When was the last time you got together with colleagues for an in-person association meeting or event? For me, it was last month. We had a three-day meeting with a board of directors – a group which hasn’t gotten together in the flesh since before the pandemic. Some association board members hadn’t even met each other yet. There were some hesitancies and reservations, but overall, the directors were thrilled to be meeting again for the first time in almost two years.
Board formalities were still front of mind, but it was still important to incorporate some team building activities and other business into the meeting. We wanted to make the most of the fact that everyone was going to be in the same meeting space. In-person meetings eliminate most outside distractions. They provide an environment where board members are more encouraged to be present and focus on the tasks at hand, whether that be the board meeting or a fun activity. These in-person opportunities ultimately create a stronger, more cohesive board, and in turn, a stronger association.
So, what are some of the things you can do as a board? Invite a guest speaker or facilitator. Plan a social outing. Schedule a board dinner. These are just a few great ways to make the most out of your next in-person meeting. Here is how we incorporated those same activities at our recent board meeting:
Invite a Guest to Speak to the Board
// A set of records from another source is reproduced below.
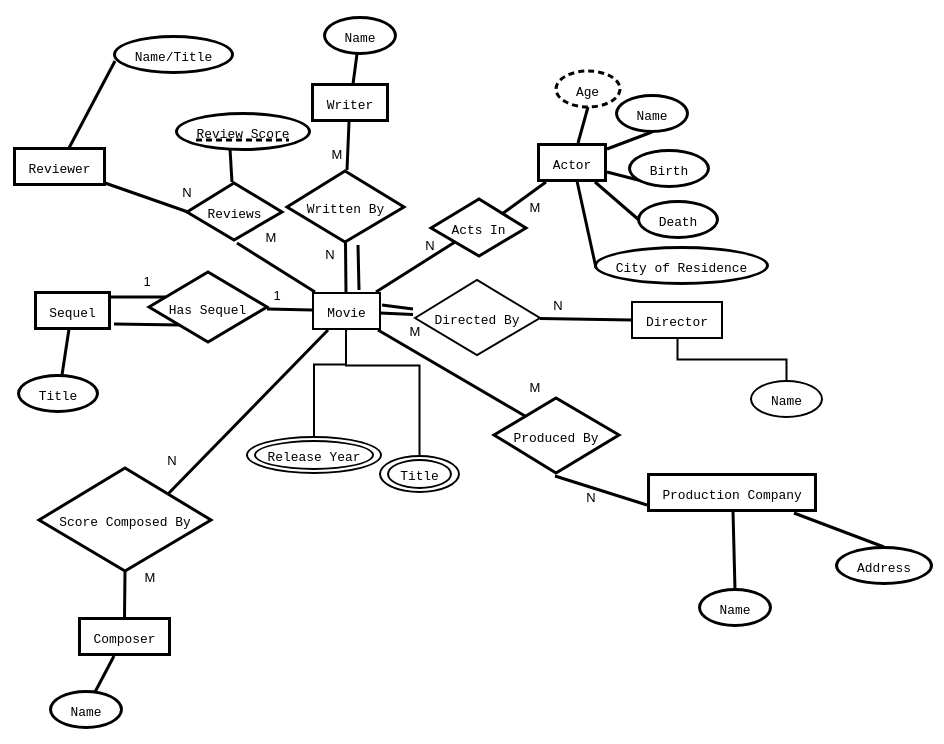
<!DOCTYPE html>
<html lang="en">
<head>
<meta charset="utf-8">
<title>Movie entity-relationship diagram</title>
<style>
:root { --ink: #000; --paper: #fff; --thick: 3px; --thin: 2px; }
* { box-sizing: border-box; }
html, body { margin: 0; background: var(--paper); }
.diagram {
  position: relative; width: 944px; height: 744px; overflow: hidden;
  background: var(--paper); color: var(--ink);
  font: 12.9px/15px "Liberation Mono", monospace;
}
.connectors { position: absolute; left: 0; top: 0; }
.connectors g { fill: none; stroke: var(--ink); stroke-width: 3; }
.connectors .fine { stroke-width: 2; }
.connectors .diamonds { fill: var(--paper); stroke-miterlimit: 10; }
.node {
  position: absolute; left: var(--x); top: var(--y); width: var(--w); height: 39px;
  display: flex; align-items: center; justify-content: center;
  padding-top: 5px; white-space: nowrap;
}
.entity, .attribute { border: var(--thick) solid var(--ink); background: var(--paper); }
.attribute { border-radius: 50%; }
.light { border-width: var(--thin); height: 38px; }
.multivalued::before {
  content: ""; position: absolute; inset: 2px 6px;
  border: var(--thin) solid var(--ink); border-radius: 50%;
}
.derived { border: 0; background: none; }
.cardinality {
  position: absolute; left: var(--x); top: var(--y); transform: translate(-50%, -50%);
  font: 13px/15px "Liberation Sans", sans-serif;
}
</style>
</head>
<body>
<main class="diagram">
  <svg class="connectors" width="944" height="744" viewBox="0 0 944 744" aria-hidden="true">
    <g class="links">
      <path d="M115 61L69 148"/>
      <path d="M105 183L188 212"/>
      <path d="M230 149L232 182"/>
      <path d="M237 243L315 292"/>
      <path d="M357 54L353 84"/>
      <path d="M349 122L347 170"/>
      <path d="M345.5 243L346 293"/>
      <path d="M358 245L359 290"/>
      <path d="M376 292L455 242"/>
      <path d="M502 214L546 182"/>
      <path d="M588 107L578 143"/>
      <path d="M652 132L607 149"/>
      <path d="M607 172L642 181"/>
      <path d="M595 182L639 220"/>
      <path d="M577 181L596 268"/>
      <path d="M110 297H168"/>
      <path d="M114 324L180 325"/>
      <path d="M267 309L312 310"/>
      <path d="M69 329L62 375"/>
      <path d="M382 305L413 309"/>
      <path d="M380 313L413 314.5"/>
      <path d="M540 318.5L632 320"/>
      <path d="M378 330L525 416"/>
      <path d="M555 476L647 505"/>
      <path d="M733 511L735 590"/>
      <path d="M794 513L884 547"/>
      <path d="M328 330L167 495"/>
      <path d="M125 571L124.5 618"/>
      <path d="M114 656L95 692"/>
    </g>
    <g class="fine">
      <path d="M346 329V364.5H314V437"/>
      <path d="M346 364V365.5H419.5V456"/>
      <path d="M677.5 338V359.5H786.5V381"/>
    </g>
    <g class="diamonds">
      <polygon points="187,212 234,183 282,212 234,240"/>
      <polygon points="287,207 345,171 404,207 345,242"/>
      <polygon points="431,228 479,199 526,228 479,256"/>
      <polygon points="149,307 208,272 267,307 208,342"/>
      <polygon class="fine" points="415,318 477,280 540,318 477,355"/>
      <polygon points="494,435 556,398 619,435 556,473"/>
      <polygon points="39,520 125,468 211,520 125,571"/>
      <ellipse cx="588" cy="89" rx="32" ry="18" stroke-dasharray="6 4"/>
    </g>
  </svg>

  <div class="node entity" style="--x:13px;--y:147px;--w:93px">Reviewer</div>
  <div class="node entity" style="--x:311px;--y:83px;--w:78px">Writer</div>
  <div class="node entity" style="--x:537px;--y:143px;--w:70px">Actor</div>
  <div class="node entity" style="--x:34px;--y:291px;--w:77px">Sequel</div>
  <div class="node entity light" style="--x:312px;--y:292px;--w:69px">Movie</div>
  <div class="node entity light" style="--x:631px;--y:301px;--w:92px">Director</div>
  <div class="node entity" style="--x:647px;--y:473px;--w:170px">Production Company</div>
  <div class="node entity" style="--x:78px;--y:617px;--w:93px">Composer</div>

  <div class="node relationship" style="--x:187px;--y:192px;--w:95px">Reviews</div>
  <div class="node relationship" style="--x:286px;--y:187px;--w:119px">Written By</div>
  <div class="node relationship" style="--x:431px;--y:208px;--w:95px">Acts In</div>
  <div class="node relationship" style="--x:148px;--y:288px;--w:119px">Has Sequel</div>
  <div class="node relationship" style="--x:414px;--y:298px;--w:126px">Directed By</div>
  <div class="node relationship" style="--x:493px;--y:416px;--w:126px">Produced By</div>
  <div class="node relationship" style="--x:39px;--y:500px;--w:172px">Score Composed By</div>

  <div class="node attribute" style="--x:113px;--y:35px;--w:121px">Name/Title</div>
  <div class="node attribute" style="--x:323px;--y:16px;--w:74px">Name</div>
  <div class="node attribute" style="--x:175px;--y:112px;--w:136px">Review Score</div>
  <div class="node attribute derived" style="--x:555px;--y:70px;--w:65px">Age</div>
  <div class="node attribute" style="--x:615px;--y:94px;--w:74px">Name</div>
  <div class="node attribute" style="--x:628px;--y:149px;--w:82px">Birth</div>
  <div class="node attribute" style="--x:637px;--y:200px;--w:82px">Death</div>
  <div class="node attribute" style="--x:594px;--y:246px;--w:175px">City of Residence</div>
  <div class="node attribute" style="--x:17px;--y:374px;--w:82px">Title</div>
  <div class="node attribute light multivalued" style="--x:246px;--y:436px;--w:136px">Release Year</div>
  <div class="node attribute light multivalued" style="--x:379px;--y:455px;--w:81px">Title</div>
  <div class="node attribute light" style="--x:750px;--y:380px;--w:73px">Name</div>
  <div class="node attribute" style="--x:835px;--y:546px;--w:98px">Address</div>
  <div class="node attribute" style="--x:698px;--y:588px;--w:74px">Name</div>
  <div class="node attribute" style="--x:49px;--y:690px;--w:74px">Name</div>

  <svg class="connectors" width="944" height="744" viewBox="0 0 944 744" aria-hidden="true">
    <g class="partial-key"><path d="M196 140H289" stroke-dasharray="6 4"/></g>
  </svg>

  <span class="cardinality" style="--x:187px;--y:192px">N</span>
  <span class="cardinality" style="--x:271px;--y:237px">M</span>
  <span class="cardinality" style="--x:337px;--y:154px">M</span>
  <span class="cardinality" style="--x:330px;--y:254px">N</span>
  <span class="cardinality" style="--x:430px;--y:245px">N</span>
  <span class="cardinality" style="--x:535px;--y:207px">M</span>
  <span class="cardinality" style="--x:147px;--y:281px">1</span>
  <span class="cardinality" style="--x:277px;--y:295px">1</span>
  <span class="cardinality" style="--x:415px;--y:331px">M</span>
  <span class="cardinality" style="--x:558px;--y:305px">N</span>
  <span class="cardinality" style="--x:535px;--y:387px">M</span>
  <span class="cardinality" style="--x:591px;--y:497px">N</span>
  <span class="cardinality" style="--x:172px;--y:460px">N</span>
  <span class="cardinality" style="--x:150px;--y:577px">M</span>
</main>
</body>
</html>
As I mentioned above, when the board is together in the same room, there are less distractions and meetings tend to be more productive. For this reason, it is a good idea to coincide the board meeting with other important business which could involve inviting a guest expert to speak. This is what we decided to do last month, and we dove deep into the strategic plan. The board brought in an external facilitator to lead the meeting and was done the day before the formal board meeting. The board was able to participate in hands-on breakout sessions, engage in a DiSC Assessment and develop next steps to continue to fulfil the association’s goals, vision, and mission statement. All this occurred face-to-face and was very productive. The board agreed that this should continue every few years, with an internal review of the strategic plan annually. Other possible meetings could include bringing in an expert on marketing, financial planning, or Diversity, Equality, and Inclusion (DEI) training.
Read more on DEI training in my colleague’s latest article: Teach Your Association Board How to FISH! The Diversity, Equality, and Inclusion Argument.
Plan a Social Outing
Participating in an interactive group activity is the perfect addition to an in-person board meeting, especially since the pandemic has left us meeting virtual in front of computer screens for so long. At our board meeting last month, we stayed at a resort just outside of a major city. We were away from the hustle and bustle, able to appreciate the great outdoors. It was a bit too cold to enjoy the walking paths, golf course, and open fields; however, they did have an indoor miniature golf course that we just had to take advantage of. Here, the board experienced some healthy competition and a ton of laughs. All the while, everyone was upright on two feet and away from a computer screen.
If you haven’t yet planned an in-person meeting but have a virtual one coming up, be sure to read my previous article: How To Keep Virtual Board Meetings Engaging
Schedule a Board Dinner
After a long day of meetings, winding down with a nice dinner is a great way to wrap things up. It gives everyone a chance to connect on a different level and dive into each other’s personal matters and interests. This really helps to solidify relationships and bring the board members even closer together. You can use this time to play yet another game, albeit a little less physical, before the food arrives.
For a fun icebreaker during our dinner together, we paired up with the person sitting beside us and identified five things we had in common. This was an entertaining way to get to know each other even better. It also steered us away from discussions relating to work. Whether it’s a formal sit-down dinner or a casual takeout meal from a local restaurant, taking the time to schedule an evening to enjoy good food and company can be a highlight at your next in-person meeting.
We can all agree that the last two years have been difficult on businesses, associations, and our personal lives. However, we are coming out of the thick of it and I think we’re coming out even stronger than before. These initiatives I shared are important to continue even once meeting face-to-face becomes a regular part of our lives again.